New Orleans pianist Henry Butler performs 3 Vail Jazz concerts July 12-13
Special to the Daily
Vail Jazz performances
Wednesday, July 12
Henry Butler kicks off the summer’s Vail Jazz Club Series with his rich solo performances at Ludwig’s Terrace in The Sonnenalp Hotel. The first show begins at 6:30 p.m. (doors at 6 p.m.) and the second show begins at 9 p.m. (doors at 8:30 p.m.). Tickets are $40. Drink and dinner service are available for purchase.
Thursday, July 12
Butler, Bernstein & The Hot 9 bring their bouncing, New Orleans-inspired glee symphony to Vail Jazz at Vail Square at 6 p.m. General admission tickets are $25, preferred seats are $40 and premium seats are $50. Vail Jazz at Vail Square takes place every Thursday evening through Aug. 24 in the all-weather Jazz Tent in The Arrabelle courtyard in Lionshead. Drinks are available for purchase.
For tickets or more information visit vailjazz.org or call 888-VAIL-JAM.
Henry Butler compares his audience connection to making love. For the 67-year-old blind pianist, connections are all about communicating without words.
“The thing that I really like about performing, regardless of what kind of performance it is, is those energies going back and forth all the time,” he said. “It’s the same energy involved in loving somebody, the same energy involved in love making. It just manifests differently.”
A LIFE OF MUSIC
Growing up in New Orleans, Butler has been playing music since he was a small boy. Blinded by glaucoma in his infancy, his studies began at Louisiana State School for the Blind and continued at Southern University in Baton Rouge and Michigan State University.
Since then, he’s recorded 12 full-length albums, performed in every large festival throughout the country and toured the world many times. He’s come to be regarded as one of the great pianists and vocalists of the ages, revered in both his hometown of New Orleans and his new town of New York City. But Butler says the learning never stops.
When asked what have been some of the more memorable compliments he’s been paid throughout the years, Butler said, “I’ve gotten all kinds of positive comments and I let people know I appreciate their sentiments. But I always say to myself, ‘Hopefully the next time you hear me, I’ll be better.’”
He typically practices twice a day in his small apartment in Brooklyn.

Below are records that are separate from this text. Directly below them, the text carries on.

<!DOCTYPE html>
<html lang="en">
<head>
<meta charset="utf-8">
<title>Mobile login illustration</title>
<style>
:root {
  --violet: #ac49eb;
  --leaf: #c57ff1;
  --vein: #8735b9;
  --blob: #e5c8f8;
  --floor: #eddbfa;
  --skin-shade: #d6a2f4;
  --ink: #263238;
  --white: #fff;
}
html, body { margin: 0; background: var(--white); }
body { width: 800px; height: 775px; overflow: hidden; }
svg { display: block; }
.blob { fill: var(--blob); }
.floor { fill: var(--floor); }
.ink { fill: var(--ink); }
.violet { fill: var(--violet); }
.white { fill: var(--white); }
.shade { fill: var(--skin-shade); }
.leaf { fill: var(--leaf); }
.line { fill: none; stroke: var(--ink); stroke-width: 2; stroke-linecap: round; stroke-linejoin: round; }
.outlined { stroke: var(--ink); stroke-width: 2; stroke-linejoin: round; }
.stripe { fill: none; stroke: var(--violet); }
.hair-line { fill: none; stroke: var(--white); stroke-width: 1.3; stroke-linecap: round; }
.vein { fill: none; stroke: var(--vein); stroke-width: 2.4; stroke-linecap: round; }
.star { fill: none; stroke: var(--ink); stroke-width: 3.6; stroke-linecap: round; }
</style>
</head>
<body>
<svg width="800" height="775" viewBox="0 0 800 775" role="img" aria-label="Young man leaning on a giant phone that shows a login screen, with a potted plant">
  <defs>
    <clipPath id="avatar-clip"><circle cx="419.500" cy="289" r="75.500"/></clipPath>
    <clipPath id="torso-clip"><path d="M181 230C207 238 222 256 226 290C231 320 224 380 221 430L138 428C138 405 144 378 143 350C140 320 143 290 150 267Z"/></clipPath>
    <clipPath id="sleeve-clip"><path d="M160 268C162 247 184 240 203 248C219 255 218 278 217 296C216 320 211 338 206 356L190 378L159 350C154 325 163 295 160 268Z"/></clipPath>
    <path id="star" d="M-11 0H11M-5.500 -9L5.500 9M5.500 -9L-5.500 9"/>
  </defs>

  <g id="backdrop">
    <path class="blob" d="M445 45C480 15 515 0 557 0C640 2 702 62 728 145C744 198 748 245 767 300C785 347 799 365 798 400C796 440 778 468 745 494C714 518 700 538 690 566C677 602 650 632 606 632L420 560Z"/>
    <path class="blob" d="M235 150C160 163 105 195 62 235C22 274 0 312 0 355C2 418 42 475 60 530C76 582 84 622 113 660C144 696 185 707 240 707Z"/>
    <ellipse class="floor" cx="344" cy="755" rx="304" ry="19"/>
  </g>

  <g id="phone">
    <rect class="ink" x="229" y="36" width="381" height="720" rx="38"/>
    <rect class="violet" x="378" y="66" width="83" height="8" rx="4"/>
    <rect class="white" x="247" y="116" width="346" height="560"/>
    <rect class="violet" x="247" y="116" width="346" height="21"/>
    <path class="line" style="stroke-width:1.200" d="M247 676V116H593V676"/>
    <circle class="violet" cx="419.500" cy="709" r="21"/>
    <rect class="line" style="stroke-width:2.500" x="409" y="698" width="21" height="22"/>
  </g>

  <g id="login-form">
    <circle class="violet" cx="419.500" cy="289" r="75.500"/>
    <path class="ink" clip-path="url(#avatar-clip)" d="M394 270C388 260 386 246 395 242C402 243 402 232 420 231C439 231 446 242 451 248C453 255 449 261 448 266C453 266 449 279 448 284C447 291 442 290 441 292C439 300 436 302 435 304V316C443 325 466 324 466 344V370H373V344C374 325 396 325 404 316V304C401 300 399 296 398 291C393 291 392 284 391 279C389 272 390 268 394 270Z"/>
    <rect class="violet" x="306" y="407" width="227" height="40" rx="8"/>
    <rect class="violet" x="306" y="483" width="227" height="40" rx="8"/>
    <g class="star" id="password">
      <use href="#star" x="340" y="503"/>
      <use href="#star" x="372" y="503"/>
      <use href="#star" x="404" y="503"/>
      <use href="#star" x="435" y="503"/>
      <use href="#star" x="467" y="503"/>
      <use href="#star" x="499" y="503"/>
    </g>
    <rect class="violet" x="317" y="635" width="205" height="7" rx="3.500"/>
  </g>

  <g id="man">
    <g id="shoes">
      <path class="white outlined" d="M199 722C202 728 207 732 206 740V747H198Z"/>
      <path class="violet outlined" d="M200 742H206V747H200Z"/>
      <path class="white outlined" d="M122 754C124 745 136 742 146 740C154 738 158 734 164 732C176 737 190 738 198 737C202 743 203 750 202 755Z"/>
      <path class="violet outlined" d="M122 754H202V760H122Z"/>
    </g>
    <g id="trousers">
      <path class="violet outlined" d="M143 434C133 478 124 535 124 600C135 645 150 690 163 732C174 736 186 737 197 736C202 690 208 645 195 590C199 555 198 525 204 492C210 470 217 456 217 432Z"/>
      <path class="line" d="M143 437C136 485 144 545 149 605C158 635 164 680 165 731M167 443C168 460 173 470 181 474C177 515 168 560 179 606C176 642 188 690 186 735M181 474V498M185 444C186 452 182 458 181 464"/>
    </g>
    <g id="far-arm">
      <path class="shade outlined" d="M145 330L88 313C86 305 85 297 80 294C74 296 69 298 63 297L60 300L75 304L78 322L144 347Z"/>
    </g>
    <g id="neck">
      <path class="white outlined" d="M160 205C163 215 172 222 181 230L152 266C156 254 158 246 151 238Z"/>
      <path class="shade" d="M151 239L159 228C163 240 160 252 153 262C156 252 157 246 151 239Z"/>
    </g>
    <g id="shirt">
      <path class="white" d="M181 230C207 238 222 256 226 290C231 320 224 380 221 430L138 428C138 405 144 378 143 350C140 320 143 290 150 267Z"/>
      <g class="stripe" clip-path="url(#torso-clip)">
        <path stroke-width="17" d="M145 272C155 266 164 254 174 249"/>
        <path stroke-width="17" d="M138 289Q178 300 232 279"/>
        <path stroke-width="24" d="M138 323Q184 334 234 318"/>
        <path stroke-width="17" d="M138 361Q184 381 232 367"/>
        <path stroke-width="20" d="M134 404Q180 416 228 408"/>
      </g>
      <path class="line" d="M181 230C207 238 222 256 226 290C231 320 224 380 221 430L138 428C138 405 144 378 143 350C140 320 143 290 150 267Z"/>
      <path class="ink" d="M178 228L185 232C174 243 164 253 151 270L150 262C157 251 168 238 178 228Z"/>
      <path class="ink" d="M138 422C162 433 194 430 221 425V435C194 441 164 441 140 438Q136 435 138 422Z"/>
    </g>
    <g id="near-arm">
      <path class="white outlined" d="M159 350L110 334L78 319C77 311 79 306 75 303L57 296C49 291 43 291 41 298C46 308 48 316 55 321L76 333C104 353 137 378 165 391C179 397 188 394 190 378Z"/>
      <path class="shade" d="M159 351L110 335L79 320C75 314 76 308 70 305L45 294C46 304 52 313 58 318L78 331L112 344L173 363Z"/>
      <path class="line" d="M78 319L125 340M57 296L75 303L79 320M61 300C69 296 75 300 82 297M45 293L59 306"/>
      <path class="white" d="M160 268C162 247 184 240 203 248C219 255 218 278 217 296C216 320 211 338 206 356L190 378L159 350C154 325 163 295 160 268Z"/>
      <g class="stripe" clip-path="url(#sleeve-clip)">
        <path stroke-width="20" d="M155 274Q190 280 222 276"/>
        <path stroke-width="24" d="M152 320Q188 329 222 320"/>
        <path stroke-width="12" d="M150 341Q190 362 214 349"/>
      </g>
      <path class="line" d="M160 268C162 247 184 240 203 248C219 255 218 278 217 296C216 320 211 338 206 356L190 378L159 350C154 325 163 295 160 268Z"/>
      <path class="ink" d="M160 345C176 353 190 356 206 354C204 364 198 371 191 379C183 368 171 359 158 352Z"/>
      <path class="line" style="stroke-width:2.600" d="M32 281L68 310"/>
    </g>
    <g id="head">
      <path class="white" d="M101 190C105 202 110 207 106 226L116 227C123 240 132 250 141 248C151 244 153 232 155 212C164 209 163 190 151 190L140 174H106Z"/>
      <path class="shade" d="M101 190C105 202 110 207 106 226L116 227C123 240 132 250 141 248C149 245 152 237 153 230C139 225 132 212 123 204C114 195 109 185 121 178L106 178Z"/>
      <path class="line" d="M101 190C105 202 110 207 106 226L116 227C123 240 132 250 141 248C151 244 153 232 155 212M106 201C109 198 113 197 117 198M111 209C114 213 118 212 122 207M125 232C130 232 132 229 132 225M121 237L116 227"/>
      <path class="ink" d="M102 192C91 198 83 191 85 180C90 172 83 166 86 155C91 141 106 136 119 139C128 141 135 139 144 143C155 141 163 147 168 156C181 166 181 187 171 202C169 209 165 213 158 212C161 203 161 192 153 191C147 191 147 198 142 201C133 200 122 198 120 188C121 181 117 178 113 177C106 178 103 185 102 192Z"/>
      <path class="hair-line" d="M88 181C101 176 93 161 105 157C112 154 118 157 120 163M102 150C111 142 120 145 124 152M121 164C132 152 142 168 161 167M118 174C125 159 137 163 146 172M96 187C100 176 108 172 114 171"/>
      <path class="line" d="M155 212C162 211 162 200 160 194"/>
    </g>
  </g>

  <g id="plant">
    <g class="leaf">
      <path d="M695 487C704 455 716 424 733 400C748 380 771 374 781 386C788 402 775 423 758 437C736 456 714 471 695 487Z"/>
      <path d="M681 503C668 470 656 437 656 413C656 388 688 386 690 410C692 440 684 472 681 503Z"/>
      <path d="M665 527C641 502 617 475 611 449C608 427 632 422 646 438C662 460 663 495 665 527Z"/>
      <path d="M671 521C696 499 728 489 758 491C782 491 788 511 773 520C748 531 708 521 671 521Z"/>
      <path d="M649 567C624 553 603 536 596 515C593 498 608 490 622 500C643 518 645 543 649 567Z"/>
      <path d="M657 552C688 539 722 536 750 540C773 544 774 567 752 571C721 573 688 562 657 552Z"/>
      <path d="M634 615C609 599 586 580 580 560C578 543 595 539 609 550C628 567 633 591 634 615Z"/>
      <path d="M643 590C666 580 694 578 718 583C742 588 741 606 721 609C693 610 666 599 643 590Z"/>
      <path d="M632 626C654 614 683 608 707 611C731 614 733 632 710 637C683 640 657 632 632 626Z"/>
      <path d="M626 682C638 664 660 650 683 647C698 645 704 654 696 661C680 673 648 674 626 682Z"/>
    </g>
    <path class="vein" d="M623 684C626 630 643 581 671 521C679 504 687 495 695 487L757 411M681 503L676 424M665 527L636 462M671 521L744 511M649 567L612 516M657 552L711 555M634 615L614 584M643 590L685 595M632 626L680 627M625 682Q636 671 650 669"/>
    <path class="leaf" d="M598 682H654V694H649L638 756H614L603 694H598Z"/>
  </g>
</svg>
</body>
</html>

“Living in a place like New York, you have to portion your time,” he said. “Once you get to a place where you know yourself pretty well, you can get a lot done in an hour or an hour and a half.”
SEARCHING FOR HOME
Butler’s home was one of the many destroyed by Hurricane Katrina. He lost nearly all of his possessions, including his most treasured piano. Following the disaster, he relocated to Colorado and then New York, but has yet to feel settled.
“I don’t know that I’ve completely gotten over Katrina,” he said. “I just haven’t felt home since. I haven’t felt I lived in a community that felt like home since Katrina. I may go back to New Orleans or I may go to California. I could live anywhere at this point. I might come back to Colorado — but it got a little quiet for me. I needed to hear a few more sirens.”
Bellowing out vocal notes that sound almost operatic against his racketing piano, Butler is a force in and of himself. Still, he has shared the stage and recording studio with everyone from Jeff Golub to Cyndi Lauper, James Carter to B.B. King.
His latest collaboration has him fusing musical powers with famed trumpeter Steven Bernstein & the Hot 9, a boisterous crew including a six-piece horn section: Curtis Fowlkes, Doug Wieselman, Peter Apfelbaum and Eric Lawrence, as well as guitarist Matt Munisteri, bassist Brandi Disterheft, violinist Sam Bardfeld and drummer Donald Edwards.
“Every time I go out and sit on stage in front of an audience my goal is to inspire, to uplift, to encourage, to inform,” Butler said. “If in some way we can heal a little bit together, that’s great. The audience usually lets you know if you’re on the way to achieving any of that.”
To Butler, this type of communication is the deepest type of human connection.
“I’ll tell you what it’s like,” he said. “You’re in a relationship and you’re sitting with that partner and you feel what you’re thinking is something special. And maybe even before the partner says anything, before you utter anything to the partner, before either one of you pronounces love, you’re feeling what you think is love. Wherever an audience is after receiving the music and receiving more and more music, they send that back to me. You feel it. I’m always feeling it.”